I'm mostly disappointed that Headline News' insistence on the format change means it must be working. What can it mean but that people want to digest their news in an all-debate, all-jack-ass formula? Is this the spirit of true discourse? One step ahead of a Geraldo Rivera chair toss? Somehow, people MUST feel like Glenn Beck has something to offer. But what I find really creepy is when I hear "Oh, well, he's funny".

The news isn't really supposed to be funny, per se. Debate and discussion over the fate of the Middle East shouldn't really be there to amuse the viewer because Glenn beck just called someone a pink-o as part of his argument. This line of thinking and wanting your news pre-processed to match your pre-defined political/ emotional spectrum is the narrow-casting of the world. Join the Glenn Beck/ Mike Galanos team and feel superior to those the news is actually happening to.

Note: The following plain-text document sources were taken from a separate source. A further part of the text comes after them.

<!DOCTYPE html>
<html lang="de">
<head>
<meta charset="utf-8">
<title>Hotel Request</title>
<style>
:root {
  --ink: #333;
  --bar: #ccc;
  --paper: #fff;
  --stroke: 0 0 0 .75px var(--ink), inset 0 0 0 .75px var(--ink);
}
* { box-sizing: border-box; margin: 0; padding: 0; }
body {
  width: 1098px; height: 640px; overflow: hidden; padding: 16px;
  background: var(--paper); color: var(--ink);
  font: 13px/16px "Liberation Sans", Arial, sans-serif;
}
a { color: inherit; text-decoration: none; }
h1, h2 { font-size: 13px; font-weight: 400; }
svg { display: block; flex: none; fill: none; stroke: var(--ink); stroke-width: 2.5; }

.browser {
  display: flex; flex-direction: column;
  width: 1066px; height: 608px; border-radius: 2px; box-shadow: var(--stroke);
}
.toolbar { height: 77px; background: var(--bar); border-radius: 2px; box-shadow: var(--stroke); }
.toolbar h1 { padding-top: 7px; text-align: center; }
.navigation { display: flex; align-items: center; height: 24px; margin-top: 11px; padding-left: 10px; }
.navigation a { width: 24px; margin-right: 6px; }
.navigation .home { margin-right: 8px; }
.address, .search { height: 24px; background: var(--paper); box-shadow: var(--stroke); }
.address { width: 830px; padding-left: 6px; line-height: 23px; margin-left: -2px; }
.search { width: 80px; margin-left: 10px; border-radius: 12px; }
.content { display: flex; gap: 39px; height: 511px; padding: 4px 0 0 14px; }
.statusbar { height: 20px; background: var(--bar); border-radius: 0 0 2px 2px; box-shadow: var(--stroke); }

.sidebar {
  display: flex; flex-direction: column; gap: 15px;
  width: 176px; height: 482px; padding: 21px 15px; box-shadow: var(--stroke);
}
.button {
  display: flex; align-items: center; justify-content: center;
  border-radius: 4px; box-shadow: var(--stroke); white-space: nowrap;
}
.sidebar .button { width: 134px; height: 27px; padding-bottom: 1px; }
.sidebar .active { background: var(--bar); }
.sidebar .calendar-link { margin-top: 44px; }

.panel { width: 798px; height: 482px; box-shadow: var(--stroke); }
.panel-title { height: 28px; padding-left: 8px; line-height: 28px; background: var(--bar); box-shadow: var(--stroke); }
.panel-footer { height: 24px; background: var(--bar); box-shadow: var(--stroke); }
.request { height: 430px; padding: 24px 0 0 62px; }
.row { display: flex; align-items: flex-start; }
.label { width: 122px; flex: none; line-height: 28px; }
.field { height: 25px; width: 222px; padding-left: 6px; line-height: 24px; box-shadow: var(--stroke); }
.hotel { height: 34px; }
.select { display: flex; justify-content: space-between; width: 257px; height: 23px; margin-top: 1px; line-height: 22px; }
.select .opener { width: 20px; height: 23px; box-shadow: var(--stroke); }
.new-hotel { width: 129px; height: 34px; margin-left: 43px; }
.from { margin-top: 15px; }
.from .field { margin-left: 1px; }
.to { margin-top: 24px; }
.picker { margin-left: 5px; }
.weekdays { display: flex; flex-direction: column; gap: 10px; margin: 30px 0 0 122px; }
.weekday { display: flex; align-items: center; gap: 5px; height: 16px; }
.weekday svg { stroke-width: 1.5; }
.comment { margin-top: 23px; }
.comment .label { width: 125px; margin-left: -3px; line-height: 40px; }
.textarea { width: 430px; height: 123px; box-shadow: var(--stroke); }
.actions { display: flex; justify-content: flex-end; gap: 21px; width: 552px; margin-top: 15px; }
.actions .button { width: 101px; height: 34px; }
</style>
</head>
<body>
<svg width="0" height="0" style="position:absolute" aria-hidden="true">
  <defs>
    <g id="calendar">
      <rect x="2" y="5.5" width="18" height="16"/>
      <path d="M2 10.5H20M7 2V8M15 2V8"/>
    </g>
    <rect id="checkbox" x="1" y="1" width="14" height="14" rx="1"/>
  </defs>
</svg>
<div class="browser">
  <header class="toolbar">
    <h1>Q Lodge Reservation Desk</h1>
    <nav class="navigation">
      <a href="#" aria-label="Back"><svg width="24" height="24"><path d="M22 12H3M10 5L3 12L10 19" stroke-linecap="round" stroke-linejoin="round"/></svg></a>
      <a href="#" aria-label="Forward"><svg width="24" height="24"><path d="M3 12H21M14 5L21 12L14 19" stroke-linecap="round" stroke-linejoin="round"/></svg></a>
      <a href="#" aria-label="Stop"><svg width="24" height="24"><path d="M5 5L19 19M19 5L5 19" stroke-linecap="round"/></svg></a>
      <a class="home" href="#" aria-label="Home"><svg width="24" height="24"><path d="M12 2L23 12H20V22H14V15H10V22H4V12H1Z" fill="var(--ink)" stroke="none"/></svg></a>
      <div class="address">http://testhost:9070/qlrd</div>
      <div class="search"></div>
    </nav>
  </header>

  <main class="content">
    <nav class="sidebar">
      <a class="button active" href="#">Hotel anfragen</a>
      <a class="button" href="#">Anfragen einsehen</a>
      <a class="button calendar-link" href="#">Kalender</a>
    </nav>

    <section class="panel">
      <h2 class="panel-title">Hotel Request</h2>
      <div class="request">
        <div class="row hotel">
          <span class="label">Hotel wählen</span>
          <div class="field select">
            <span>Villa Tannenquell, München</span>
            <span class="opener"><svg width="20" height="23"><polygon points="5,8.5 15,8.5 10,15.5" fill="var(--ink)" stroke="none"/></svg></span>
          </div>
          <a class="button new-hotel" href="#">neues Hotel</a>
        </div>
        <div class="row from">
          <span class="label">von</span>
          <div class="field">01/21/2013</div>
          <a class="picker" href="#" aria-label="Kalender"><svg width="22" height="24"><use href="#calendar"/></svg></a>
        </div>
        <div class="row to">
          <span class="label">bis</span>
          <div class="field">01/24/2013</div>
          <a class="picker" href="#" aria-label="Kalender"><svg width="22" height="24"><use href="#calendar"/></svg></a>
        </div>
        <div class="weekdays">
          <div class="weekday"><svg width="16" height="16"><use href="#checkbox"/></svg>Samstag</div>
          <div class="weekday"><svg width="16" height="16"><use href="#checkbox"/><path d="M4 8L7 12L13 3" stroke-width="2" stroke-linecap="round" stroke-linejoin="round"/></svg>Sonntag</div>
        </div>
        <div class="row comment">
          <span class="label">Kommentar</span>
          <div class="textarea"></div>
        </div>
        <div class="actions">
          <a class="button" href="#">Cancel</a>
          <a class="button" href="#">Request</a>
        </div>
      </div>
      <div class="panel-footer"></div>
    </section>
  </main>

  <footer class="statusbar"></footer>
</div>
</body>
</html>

Now, that's not to say that there's not room for comedians. But the comedians are not journalists. The role of the comedian has often been to point out the absurdity of any situation. But that doesn't mean that the comedian has the same place in the media matrix as the politician, the journalist of the partisan hack with airtime.

As mentioned by Jon Stewart:

Saturday, April 26, 2008

Anyone up for Radiohead?

Hey Leaguers,

It seems I have two tickets to Radiohead in Houston on May 17th. If anyone wants to go, let me know. You'll have the pleasure of not just my company, but that of Jamie.

Now, this isn't a give-away. You're gonna have to give me some cash.

We do have seats under the pavilion dealy at the Cynthia Wood Mitchell Pavilion, so we're not on the grass, for what that's worth (which in Houston in May, might be a good thing).

So if you want the tickets, let me know.

Apparently, people think I'm a moron

Technically, the "Compare People" application embedded in Facebook isn't officially part of Facebook.

But I signed up for it in the early days of getting on Facebook, and once in a blue moon, it sends me an e-mail.

Today, this is what it sent me:

Your friends have voted on your strengths and weaknesses:


most outgoing
person with the best hair


most adventurous

So, apparently folks find me neither particularly adventurous, nor very smart.

That's what I needed in an e-mail today. I needed to know I have good hair (which I get from a Flobie-like device at Great Clips for $12.00). I'm somehow tough. And outgoing (where did that come from)?

But apparently, people don't find me very smart. At least compared to other people on Facebook.

Which, you know, does wonders for my self esteem.

Anyhow, I'm going to go stick my head in an oven. I will now be clicking on the link that says "disable e-mails here".